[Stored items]
[Start of Attachment]
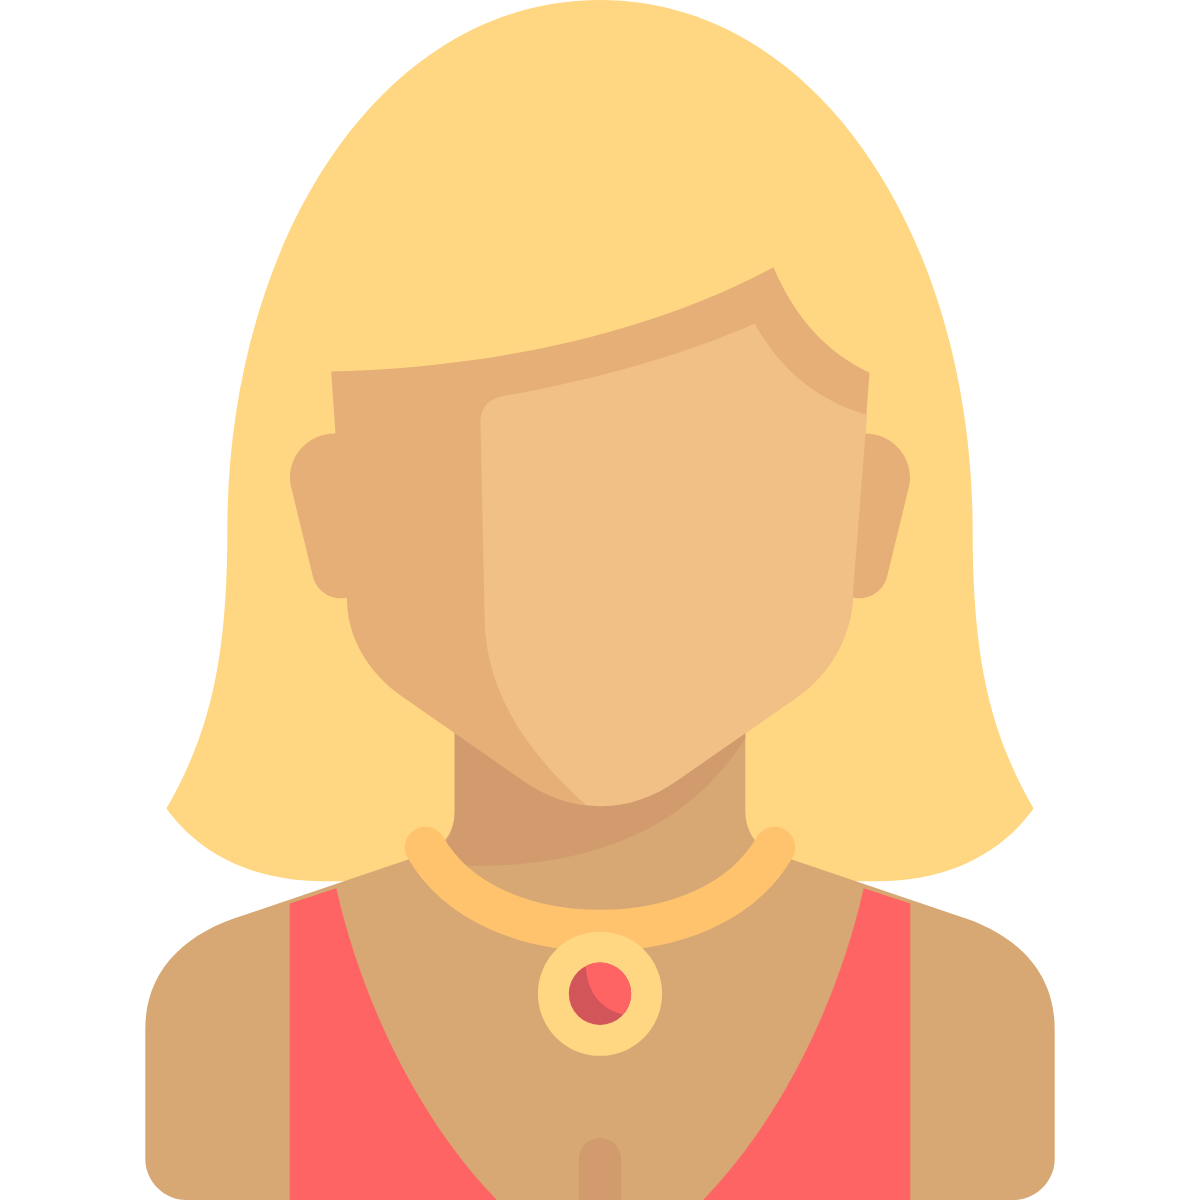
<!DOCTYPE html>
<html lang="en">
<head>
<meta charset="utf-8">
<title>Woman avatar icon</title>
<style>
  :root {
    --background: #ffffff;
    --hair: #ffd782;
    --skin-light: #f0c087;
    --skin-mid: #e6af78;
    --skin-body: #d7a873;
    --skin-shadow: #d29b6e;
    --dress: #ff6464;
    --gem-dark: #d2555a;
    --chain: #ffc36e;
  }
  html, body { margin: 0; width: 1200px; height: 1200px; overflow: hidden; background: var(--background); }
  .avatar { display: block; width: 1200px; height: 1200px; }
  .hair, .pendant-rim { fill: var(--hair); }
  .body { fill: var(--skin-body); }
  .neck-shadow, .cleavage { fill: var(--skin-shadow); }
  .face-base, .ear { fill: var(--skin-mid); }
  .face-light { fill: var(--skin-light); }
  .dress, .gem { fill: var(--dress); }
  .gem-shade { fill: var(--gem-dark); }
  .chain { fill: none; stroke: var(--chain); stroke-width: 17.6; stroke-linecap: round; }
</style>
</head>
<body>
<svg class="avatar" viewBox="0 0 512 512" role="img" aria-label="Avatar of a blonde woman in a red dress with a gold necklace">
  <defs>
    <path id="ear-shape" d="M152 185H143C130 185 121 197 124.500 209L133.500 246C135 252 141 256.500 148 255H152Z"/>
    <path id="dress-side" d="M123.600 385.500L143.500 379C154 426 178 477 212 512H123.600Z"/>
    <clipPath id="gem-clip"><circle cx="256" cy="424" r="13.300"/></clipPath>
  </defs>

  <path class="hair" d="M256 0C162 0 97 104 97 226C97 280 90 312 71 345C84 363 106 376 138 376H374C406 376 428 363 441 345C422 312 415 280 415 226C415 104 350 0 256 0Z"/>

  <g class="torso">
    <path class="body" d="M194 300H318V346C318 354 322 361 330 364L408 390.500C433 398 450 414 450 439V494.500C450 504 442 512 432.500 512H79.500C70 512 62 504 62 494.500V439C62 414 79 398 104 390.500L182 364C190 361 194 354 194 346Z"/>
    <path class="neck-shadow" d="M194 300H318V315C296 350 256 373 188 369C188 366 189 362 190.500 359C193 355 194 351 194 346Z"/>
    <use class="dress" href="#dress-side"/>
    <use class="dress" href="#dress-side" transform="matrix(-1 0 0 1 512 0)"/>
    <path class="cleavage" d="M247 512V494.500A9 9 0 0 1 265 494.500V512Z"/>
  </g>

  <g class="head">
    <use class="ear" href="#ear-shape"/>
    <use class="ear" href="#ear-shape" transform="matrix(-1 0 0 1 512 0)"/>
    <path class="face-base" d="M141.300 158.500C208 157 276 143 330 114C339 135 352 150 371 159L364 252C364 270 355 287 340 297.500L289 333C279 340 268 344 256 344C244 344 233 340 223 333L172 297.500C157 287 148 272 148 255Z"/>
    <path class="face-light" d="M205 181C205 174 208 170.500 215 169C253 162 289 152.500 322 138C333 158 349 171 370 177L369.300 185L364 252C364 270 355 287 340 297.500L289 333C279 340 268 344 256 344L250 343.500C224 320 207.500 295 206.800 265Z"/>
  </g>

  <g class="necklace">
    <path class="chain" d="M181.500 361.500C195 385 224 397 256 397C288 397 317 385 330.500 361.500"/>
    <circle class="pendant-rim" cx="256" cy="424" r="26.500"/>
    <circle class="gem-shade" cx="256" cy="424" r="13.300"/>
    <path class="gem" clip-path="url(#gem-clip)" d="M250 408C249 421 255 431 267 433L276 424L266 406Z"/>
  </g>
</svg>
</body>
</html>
[End of Attachment]
[Start of Attachment]
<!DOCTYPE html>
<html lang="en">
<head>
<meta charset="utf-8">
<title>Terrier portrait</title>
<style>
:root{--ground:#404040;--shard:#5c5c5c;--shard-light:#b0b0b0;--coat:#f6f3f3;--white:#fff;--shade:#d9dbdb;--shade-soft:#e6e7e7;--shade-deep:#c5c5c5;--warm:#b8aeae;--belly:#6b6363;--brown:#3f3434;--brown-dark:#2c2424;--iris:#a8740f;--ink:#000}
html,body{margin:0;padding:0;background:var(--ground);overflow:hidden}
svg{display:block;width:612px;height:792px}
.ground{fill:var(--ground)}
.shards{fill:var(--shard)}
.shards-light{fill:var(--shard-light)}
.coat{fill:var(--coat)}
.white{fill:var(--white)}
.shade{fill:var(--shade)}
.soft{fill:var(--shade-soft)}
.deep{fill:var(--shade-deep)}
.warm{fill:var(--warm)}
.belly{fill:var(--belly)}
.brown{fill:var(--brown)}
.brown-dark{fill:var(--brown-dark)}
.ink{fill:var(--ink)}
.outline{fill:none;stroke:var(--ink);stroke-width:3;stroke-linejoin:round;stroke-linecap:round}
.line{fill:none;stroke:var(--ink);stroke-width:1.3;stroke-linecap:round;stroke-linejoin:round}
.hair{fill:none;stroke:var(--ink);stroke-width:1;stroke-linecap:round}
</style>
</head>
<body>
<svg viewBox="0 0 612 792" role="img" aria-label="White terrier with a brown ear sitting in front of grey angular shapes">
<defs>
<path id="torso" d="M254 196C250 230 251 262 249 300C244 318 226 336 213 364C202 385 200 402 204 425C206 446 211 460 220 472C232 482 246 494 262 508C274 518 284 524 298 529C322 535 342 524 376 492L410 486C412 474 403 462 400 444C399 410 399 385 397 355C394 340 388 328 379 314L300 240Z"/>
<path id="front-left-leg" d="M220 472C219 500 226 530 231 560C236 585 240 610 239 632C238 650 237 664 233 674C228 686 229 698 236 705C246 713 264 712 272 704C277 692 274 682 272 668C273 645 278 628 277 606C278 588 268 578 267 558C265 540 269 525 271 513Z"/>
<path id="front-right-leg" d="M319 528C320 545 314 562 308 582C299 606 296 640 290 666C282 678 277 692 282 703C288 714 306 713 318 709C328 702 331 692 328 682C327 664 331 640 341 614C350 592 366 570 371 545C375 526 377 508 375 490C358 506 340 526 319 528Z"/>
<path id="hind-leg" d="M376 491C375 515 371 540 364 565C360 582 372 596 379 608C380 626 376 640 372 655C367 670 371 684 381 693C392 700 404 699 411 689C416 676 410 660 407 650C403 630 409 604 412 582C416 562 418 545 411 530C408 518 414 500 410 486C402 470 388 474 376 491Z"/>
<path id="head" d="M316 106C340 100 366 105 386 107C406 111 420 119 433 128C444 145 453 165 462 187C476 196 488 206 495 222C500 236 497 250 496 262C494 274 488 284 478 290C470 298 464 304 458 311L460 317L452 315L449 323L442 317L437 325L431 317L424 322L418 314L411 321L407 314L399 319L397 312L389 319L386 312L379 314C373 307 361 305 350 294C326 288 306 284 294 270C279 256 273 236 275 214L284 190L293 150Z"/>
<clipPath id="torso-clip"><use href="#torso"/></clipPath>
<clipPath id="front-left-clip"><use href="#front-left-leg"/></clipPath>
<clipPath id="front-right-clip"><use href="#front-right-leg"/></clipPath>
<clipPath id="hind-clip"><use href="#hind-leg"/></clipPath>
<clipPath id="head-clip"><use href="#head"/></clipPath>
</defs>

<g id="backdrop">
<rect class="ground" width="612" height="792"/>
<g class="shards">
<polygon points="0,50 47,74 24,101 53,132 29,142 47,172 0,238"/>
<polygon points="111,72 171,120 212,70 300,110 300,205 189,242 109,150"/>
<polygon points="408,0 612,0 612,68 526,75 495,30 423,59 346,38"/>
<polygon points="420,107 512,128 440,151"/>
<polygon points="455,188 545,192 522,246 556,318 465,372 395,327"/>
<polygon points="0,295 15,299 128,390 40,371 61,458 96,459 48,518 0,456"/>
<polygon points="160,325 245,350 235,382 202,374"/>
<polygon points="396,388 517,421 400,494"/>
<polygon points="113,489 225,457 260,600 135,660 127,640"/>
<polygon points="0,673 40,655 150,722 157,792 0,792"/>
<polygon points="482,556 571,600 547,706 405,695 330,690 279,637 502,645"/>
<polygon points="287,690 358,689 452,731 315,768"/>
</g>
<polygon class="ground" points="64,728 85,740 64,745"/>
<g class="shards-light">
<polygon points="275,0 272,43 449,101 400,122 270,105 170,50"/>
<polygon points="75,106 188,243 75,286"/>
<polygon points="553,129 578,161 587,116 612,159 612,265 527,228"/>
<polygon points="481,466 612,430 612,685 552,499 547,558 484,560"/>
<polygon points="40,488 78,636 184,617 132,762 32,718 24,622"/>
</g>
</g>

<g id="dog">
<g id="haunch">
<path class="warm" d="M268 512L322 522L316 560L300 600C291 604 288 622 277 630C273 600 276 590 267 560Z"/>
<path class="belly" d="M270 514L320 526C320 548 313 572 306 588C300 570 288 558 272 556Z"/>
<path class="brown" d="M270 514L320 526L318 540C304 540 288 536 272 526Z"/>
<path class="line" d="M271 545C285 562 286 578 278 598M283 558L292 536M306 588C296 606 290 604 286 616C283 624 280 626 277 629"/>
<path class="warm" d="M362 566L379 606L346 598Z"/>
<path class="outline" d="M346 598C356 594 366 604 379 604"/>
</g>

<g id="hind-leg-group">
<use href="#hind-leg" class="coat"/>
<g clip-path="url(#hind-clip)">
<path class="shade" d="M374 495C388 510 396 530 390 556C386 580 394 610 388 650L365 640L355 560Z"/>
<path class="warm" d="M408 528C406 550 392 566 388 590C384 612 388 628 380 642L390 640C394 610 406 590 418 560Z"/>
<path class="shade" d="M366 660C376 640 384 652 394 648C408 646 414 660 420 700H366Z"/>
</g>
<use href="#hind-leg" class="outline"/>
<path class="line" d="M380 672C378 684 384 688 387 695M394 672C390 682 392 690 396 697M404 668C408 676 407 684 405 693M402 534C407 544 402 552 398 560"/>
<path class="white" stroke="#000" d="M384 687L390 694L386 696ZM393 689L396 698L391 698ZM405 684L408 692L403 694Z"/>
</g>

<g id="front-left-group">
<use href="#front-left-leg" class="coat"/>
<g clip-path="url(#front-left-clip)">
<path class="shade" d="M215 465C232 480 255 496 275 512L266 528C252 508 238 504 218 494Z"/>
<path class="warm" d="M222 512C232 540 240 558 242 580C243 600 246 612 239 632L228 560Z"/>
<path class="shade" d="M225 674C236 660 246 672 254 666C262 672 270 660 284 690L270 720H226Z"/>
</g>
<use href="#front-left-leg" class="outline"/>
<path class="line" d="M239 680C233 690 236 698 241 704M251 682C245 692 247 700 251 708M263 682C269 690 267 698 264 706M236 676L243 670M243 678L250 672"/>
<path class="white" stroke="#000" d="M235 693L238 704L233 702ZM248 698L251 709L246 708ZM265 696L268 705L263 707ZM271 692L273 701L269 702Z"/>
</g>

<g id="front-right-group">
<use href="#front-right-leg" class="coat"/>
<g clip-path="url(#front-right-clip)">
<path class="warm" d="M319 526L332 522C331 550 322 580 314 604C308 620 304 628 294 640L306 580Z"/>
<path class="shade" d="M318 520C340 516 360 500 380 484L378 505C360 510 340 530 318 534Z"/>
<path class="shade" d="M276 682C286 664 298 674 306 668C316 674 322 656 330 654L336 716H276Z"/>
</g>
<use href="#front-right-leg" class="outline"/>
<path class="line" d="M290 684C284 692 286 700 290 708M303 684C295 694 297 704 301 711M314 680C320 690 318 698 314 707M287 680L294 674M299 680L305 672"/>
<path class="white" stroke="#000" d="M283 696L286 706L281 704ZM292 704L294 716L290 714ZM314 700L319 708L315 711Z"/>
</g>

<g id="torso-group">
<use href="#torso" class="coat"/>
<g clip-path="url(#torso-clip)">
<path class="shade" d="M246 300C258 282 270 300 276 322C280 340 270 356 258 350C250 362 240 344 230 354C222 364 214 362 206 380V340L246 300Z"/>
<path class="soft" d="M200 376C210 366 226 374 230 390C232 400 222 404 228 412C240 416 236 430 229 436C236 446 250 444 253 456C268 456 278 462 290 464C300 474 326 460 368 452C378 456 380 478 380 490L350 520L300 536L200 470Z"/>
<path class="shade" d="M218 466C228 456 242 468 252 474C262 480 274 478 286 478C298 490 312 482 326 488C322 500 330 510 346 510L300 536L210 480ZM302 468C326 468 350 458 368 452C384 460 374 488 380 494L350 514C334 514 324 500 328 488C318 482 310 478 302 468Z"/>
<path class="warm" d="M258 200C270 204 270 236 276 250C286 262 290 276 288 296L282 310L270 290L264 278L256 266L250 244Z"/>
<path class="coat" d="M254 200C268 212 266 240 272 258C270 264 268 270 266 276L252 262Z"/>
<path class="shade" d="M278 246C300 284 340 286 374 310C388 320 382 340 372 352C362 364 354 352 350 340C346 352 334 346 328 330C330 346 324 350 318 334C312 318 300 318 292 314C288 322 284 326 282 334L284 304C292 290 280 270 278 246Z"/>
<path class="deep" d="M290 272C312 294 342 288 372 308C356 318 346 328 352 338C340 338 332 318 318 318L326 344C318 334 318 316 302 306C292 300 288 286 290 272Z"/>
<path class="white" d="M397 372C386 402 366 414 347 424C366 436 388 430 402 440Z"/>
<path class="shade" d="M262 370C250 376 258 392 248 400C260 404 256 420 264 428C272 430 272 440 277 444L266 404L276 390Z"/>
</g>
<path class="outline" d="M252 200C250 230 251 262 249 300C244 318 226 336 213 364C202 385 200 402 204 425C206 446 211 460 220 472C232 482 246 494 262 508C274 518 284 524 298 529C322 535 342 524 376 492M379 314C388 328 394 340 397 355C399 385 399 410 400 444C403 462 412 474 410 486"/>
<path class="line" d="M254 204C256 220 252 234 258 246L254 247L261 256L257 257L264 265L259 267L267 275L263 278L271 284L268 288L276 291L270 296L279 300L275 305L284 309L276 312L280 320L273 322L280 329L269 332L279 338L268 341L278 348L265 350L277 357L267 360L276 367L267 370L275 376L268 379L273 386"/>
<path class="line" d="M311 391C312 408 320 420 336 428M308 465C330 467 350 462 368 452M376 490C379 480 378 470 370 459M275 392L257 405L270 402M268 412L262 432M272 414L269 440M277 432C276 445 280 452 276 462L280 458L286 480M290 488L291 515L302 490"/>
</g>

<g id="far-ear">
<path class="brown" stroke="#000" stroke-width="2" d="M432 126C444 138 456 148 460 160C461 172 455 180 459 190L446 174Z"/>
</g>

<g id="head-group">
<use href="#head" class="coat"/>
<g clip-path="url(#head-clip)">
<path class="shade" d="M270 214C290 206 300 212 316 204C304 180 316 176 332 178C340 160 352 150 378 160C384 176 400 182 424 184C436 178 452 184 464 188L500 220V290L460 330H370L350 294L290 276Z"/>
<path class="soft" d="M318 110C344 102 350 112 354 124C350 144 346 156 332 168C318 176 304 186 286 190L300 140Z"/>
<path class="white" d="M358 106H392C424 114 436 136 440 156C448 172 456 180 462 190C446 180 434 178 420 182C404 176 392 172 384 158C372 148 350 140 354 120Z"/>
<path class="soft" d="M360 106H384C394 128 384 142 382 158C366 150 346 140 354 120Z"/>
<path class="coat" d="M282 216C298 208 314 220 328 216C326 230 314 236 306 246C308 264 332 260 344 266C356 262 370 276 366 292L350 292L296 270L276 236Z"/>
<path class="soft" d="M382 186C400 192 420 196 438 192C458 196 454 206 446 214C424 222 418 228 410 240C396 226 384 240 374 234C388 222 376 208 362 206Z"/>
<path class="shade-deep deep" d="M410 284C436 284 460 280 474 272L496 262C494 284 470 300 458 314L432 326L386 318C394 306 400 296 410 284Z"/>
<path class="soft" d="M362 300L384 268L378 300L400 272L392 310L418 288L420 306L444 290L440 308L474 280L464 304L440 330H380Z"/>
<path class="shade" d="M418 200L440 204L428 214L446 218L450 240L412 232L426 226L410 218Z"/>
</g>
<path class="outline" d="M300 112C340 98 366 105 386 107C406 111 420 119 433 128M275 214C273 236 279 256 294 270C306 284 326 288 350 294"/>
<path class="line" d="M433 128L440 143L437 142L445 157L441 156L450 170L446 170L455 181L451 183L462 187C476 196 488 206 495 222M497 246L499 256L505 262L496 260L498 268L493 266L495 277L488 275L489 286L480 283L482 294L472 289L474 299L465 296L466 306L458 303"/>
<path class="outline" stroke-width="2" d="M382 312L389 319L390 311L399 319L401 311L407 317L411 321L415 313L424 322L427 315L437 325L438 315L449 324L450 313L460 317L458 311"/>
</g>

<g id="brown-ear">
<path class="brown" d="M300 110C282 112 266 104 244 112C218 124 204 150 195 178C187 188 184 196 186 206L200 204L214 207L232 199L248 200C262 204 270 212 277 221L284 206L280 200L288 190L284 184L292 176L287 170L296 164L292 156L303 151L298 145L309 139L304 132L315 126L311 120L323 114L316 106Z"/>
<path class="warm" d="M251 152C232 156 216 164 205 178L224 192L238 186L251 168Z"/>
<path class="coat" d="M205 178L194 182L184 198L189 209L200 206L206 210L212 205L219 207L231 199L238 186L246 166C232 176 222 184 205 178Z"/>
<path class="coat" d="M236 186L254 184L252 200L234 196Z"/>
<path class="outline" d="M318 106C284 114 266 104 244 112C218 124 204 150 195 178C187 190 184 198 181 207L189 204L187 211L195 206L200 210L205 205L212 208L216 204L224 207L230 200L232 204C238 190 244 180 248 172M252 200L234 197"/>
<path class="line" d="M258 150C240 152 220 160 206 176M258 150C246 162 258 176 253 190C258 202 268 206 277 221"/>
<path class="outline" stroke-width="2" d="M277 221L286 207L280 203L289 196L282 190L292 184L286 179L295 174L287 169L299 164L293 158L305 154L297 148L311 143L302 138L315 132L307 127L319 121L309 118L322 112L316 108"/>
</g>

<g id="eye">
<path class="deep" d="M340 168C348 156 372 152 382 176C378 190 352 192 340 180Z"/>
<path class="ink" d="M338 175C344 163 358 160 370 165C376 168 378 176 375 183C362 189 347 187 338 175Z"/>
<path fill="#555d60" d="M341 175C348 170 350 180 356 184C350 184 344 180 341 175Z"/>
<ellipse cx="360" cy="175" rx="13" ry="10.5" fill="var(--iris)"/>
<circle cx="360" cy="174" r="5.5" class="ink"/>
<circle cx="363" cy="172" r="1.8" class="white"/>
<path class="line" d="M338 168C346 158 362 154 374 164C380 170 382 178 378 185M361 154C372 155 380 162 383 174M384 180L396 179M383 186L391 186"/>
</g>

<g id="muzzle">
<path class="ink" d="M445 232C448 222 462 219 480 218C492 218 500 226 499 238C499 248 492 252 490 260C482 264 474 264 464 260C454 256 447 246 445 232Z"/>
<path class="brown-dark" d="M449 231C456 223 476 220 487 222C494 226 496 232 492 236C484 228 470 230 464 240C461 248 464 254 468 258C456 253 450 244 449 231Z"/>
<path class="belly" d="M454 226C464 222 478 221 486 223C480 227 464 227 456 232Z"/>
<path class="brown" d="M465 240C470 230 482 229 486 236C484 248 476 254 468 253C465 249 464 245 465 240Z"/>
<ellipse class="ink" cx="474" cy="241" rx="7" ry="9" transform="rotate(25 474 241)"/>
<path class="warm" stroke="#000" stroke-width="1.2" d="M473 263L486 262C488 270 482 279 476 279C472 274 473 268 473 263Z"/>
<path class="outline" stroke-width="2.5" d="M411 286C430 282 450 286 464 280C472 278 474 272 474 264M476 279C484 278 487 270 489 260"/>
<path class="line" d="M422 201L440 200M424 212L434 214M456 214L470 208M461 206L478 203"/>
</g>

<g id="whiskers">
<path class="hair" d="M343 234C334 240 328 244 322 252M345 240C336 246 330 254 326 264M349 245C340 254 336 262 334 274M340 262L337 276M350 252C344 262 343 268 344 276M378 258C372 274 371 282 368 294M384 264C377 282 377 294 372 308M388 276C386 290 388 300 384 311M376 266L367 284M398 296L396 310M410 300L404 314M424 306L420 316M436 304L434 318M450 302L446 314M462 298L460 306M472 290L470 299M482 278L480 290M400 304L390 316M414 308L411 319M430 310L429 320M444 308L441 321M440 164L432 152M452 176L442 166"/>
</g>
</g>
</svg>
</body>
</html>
[End of Attachment]
◆ **Work item**: Check each line of the records for "dark" and copy the ones that contain it.

◆ **Output of the exercise**:
    --gem-dark: #d2555a;
  .gem-shade { fill: var(--gem-dark); }
:root{--ground:#404040;--shard:#5c5c5c;--shard-light:#b0b0b0;--coat:#f6f3f3;--white:#fff;--shade:#d9dbdb;--shade-soft:#e6e7e7;--shade-deep:#c5c5c5;--warm:#b8aeae;--belly:#6b6363;--brown:#3f3434;--brown-dark:#2c2424;--iris:#a8740f;--ink:#000}
.brown-dark{fill:var(--brown-dark)}
<path class="brown-dark" d="M449 231C456 223 476 220 487 222C494 226 496 232 492 236C484 228 470 230 464 240C461 248 464 254 468 258C456 253 450 244 449 231Z"/>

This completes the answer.